__Exercise objective__
Can you copy out the data exactly? Leave the images out.

__Given entries__
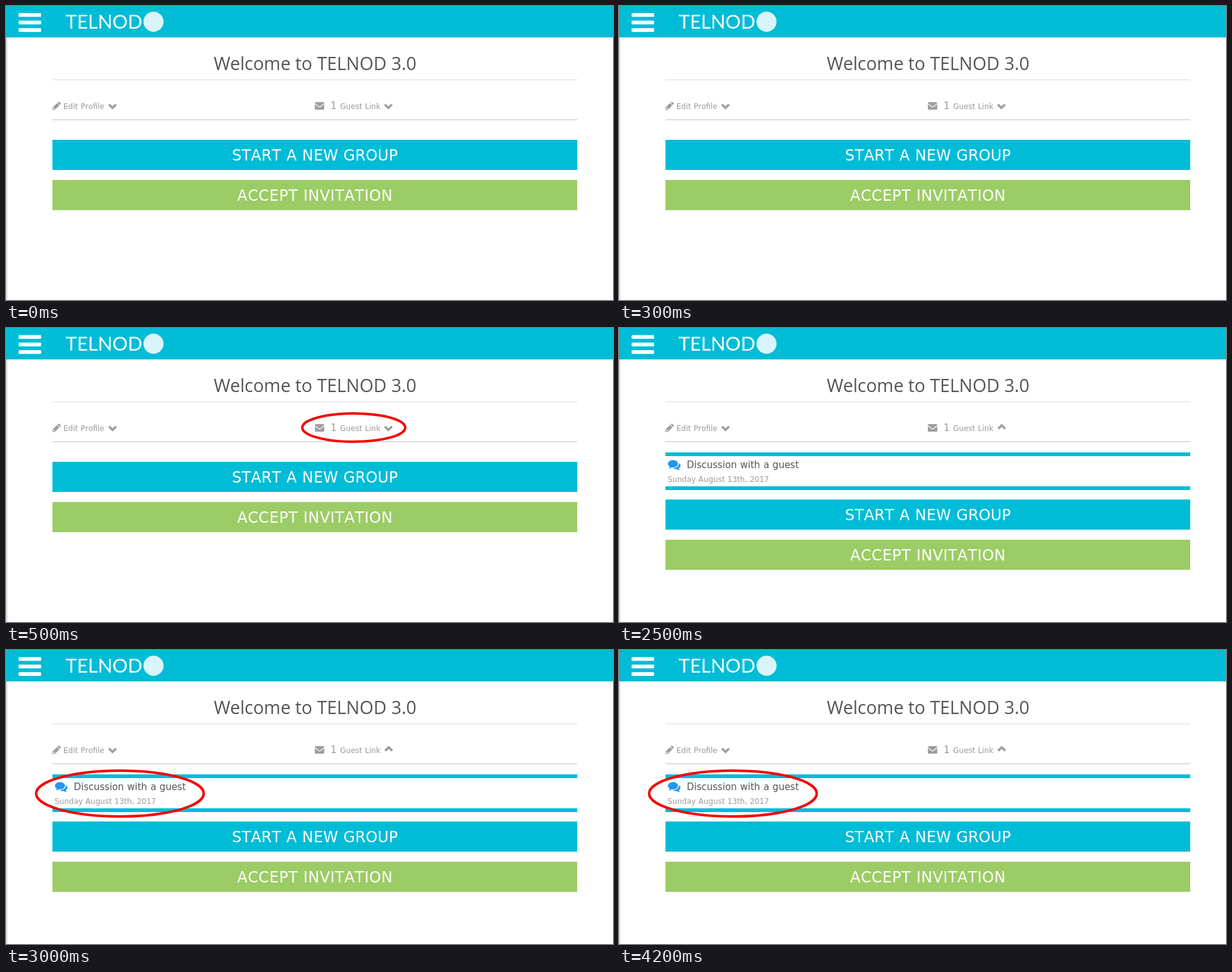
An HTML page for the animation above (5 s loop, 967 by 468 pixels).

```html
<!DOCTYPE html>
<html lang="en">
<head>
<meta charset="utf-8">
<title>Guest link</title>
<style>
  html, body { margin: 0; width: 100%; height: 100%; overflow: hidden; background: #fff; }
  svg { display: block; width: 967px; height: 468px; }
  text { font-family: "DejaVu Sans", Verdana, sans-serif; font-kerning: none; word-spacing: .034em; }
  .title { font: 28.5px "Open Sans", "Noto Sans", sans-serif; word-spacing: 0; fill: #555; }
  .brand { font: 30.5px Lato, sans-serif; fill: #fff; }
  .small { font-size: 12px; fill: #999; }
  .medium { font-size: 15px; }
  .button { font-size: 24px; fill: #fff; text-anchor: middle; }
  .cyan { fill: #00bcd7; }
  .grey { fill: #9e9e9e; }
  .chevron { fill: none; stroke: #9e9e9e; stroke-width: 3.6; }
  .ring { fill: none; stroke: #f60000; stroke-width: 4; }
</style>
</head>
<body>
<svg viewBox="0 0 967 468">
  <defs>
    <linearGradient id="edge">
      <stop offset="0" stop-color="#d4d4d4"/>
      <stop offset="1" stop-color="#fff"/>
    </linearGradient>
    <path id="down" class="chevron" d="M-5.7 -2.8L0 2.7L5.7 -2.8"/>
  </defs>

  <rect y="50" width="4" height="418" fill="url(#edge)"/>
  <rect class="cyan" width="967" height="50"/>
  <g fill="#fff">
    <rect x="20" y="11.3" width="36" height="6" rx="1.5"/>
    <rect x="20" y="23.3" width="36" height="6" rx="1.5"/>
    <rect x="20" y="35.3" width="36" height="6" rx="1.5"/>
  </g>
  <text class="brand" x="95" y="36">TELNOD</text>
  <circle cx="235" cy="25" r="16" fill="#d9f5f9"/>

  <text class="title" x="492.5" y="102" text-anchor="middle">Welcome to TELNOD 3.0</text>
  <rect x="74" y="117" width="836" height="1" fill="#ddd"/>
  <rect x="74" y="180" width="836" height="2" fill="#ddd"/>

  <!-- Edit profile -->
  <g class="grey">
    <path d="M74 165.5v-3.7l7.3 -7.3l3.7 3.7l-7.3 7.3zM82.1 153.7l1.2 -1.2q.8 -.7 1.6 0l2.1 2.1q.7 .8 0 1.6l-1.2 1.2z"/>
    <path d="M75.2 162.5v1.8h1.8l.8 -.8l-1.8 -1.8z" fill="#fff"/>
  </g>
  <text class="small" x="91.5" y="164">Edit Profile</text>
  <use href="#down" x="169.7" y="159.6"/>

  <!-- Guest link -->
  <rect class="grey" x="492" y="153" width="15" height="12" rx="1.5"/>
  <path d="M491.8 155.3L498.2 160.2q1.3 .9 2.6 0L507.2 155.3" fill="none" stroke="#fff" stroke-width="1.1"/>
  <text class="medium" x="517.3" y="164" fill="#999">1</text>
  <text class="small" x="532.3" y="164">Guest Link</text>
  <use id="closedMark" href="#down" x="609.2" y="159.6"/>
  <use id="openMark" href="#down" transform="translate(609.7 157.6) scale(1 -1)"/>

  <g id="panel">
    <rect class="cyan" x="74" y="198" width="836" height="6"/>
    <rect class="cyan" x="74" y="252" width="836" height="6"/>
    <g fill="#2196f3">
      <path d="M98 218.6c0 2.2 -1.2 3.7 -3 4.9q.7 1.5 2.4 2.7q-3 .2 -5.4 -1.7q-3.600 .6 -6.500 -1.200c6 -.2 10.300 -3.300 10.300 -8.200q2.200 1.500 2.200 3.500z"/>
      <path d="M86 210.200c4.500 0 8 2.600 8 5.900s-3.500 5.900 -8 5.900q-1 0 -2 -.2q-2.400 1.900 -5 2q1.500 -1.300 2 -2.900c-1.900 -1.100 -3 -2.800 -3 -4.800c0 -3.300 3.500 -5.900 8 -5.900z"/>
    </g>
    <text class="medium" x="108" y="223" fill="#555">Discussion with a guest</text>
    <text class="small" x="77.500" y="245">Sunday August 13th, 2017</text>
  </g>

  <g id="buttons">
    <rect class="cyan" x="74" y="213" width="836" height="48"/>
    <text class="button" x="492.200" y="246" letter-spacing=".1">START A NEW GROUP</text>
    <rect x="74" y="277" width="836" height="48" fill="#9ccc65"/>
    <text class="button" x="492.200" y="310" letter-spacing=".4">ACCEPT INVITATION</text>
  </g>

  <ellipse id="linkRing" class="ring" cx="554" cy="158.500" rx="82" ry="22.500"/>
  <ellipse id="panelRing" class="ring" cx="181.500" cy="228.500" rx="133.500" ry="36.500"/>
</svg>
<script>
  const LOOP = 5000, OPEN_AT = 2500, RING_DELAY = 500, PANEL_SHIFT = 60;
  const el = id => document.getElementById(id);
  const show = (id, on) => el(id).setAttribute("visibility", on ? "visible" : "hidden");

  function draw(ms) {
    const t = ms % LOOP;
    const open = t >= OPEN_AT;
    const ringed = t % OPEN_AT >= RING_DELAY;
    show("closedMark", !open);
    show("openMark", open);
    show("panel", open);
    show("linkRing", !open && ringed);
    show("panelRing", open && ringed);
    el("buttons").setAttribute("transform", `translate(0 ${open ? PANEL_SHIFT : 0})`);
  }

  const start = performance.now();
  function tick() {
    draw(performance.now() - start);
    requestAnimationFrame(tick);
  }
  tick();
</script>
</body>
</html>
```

__Answer below__
An HTML page for the animation above (5 s loop, 967 by 468 pixels).

```html
<!DOCTYPE html>
<html lang="en">
<head>
<meta charset="utf-8">
<title>Guest link</title>
<style>
  html, body { margin: 0; width: 100%; height: 100%; overflow: hidden; background: #fff; }
  svg { display: block; width: 967px; height: 468px; }
  text { font-family: "DejaVu Sans", Verdana, sans-serif; font-kerning: none; word-spacing: .034em; }
  .title { font: 28.5px "Open Sans", "Noto Sans", sans-serif; word-spacing: 0; fill: #555; }
  .brand { font: 30.5px Lato, sans-serif; fill: #fff; }
  .small { font-size: 12px; fill: #999; }
  .medium { font-size: 15px; }
  .button { font-size: 24px; fill: #fff; text-anchor: middle; }
  .cyan { fill: #00bcd7; }
  .grey { fill: #9e9e9e; }
  .chevron { fill: none; stroke: #9e9e9e; stroke-width: 3.6; }
  .ring { fill: none; stroke: #f60000; stroke-width: 4; }
</style>
</head>
<body>
<svg viewBox="0 0 967 468">
  <defs>
    <linearGradient id="edge">
      <stop offset="0" stop-color="#d4d4d4"/>
      <stop offset="1" stop-color="#fff"/>
    </linearGradient>
    <path id="down" class="chevron" d="M-5.7 -2.8L0 2.7L5.7 -2.8"/>
  </defs>

  <rect y="50" width="4" height="418" fill="url(#edge)"/>
  <rect class="cyan" width="967" height="50"/>
  <g fill="#fff">
    <rect x="20" y="11.3" width="36" height="6" rx="1.5"/>
    <rect x="20" y="23.3" width="36" height="6" rx="1.5"/>
    <rect x="20" y="35.3" width="36" height="6" rx="1.5"/>
  </g>
  <text class="brand" x="95" y="36">TELNOD</text>
  <circle cx="235" cy="25" r="16" fill="#d9f5f9"/>

  <text class="title" x="492.5" y="102" text-anchor="middle">Welcome to TELNOD 3.0</text>
  <rect x="74" y="117" width="836" height="1" fill="#ddd"/>
  <rect x="74" y="180" width="836" height="2" fill="#ddd"/>

  <!-- Edit profile -->
  <g class="grey">
    <path d="M74 165.5v-3.7l7.3 -7.3l3.7 3.7l-7.3 7.3zM82.1 153.7l1.2 -1.2q.8 -.7 1.6 0l2.1 2.1q.7 .8 0 1.6l-1.2 1.2z"/>
    <path d="M75.2 162.5v1.8h1.8l.8 -.8l-1.8 -1.8z" fill="#fff"/>
  </g>
  <text class="small" x="91.5" y="164">Edit Profile</text>
  <use href="#down" x="169.7" y="159.6"/>

  <!-- Guest link -->
  <rect class="grey" x="492" y="153" width="15" height="12" rx="1.5"/>
  <path d="M491.8 155.3L498.2 160.2q1.3 .9 2.6 0L507.2 155.3" fill="none" stroke="#fff" stroke-width="1.1"/>
  <text class="medium" x="517.3" y="164" fill="#999">1</text>
  <text class="small" x="532.3" y="164">Guest Link</text>
  <use id="closedMark" href="#down" x="609.2" y="159.6"/>
  <use id="openMark" href="#down" transform="translate(609.7 157.6) scale(1 -1)"/>

  <g id="panel">
    <rect class="cyan" x="74" y="198" width="836" height="6"/>
    <rect class="cyan" x="74" y="252" width="836" height="6"/>
    <g fill="#2196f3">
      <path d="M98 218.6c0 2.2 -1.2 3.7 -3 4.9q.7 1.5 2.4 2.7q-3 .2 -5.4 -1.7q-3.600 .6 -6.500 -1.200c6 -.2 10.300 -3.300 10.300 -8.200q2.200 1.500 2.200 3.500z"/>
      <path d="M86 210.200c4.500 0 8 2.600 8 5.900s-3.500 5.900 -8 5.900q-1 0 -2 -.2q-2.400 1.900 -5 2q1.500 -1.300 2 -2.900c-1.900 -1.100 -3 -2.800 -3 -4.800c0 -3.300 3.500 -5.900 8 -5.900z"/>
    </g>
    <text class="medium" x="108" y="223" fill="#555">Discussion with a guest</text>
    <text class="small" x="77.500" y="245">Sunday August 13th, 2017</text>
  </g>

  <g id="buttons">
    <rect class="cyan" x="74" y="213" width="836" height="48"/>
    <text class="button" x="492.200" y="246" letter-spacing=".1">START A NEW GROUP</text>
    <rect x="74" y="277" width="836" height="48" fill="#9ccc65"/>
    <text class="button" x="492.200" y="310" letter-spacing=".4">ACCEPT INVITATION</text>
  </g>

  <ellipse id="linkRing" class="ring" cx="554" cy="158.500" rx="82" ry="22.500"/>
  <ellipse id="panelRing" class="ring" cx="181.500" cy="228.500" rx="133.500" ry="36.500"/>
</svg>
<script>
  const LOOP = 5000, OPEN_AT = 2500, RING_DELAY = 500, PANEL_SHIFT = 60;
  const el = id => document.getElementById(id);
  const show = (id, on) => el(id).setAttribute("visibility", on ? "visible" : "hidden");

  function draw(ms) {
    const t = ms % LOOP;
    const open = t >= OPEN_AT;
    const ringed = t % OPEN_AT >= RING_DELAY;
    show("closedMark", !open);
    show("openMark", open);
    show("panel", open);
    show("linkRing", !open && ringed);
    show("panelRing", open && ringed);
    el("buttons").setAttribute("transform", `translate(0 ${open ? PANEL_SHIFT : 0})`);
  }

  const start = performance.now();
  function tick() {
    draw(performance.now() - start);
    requestAnimationFrame(tick);
  }
  tick();
</script>
</body>
</html>
```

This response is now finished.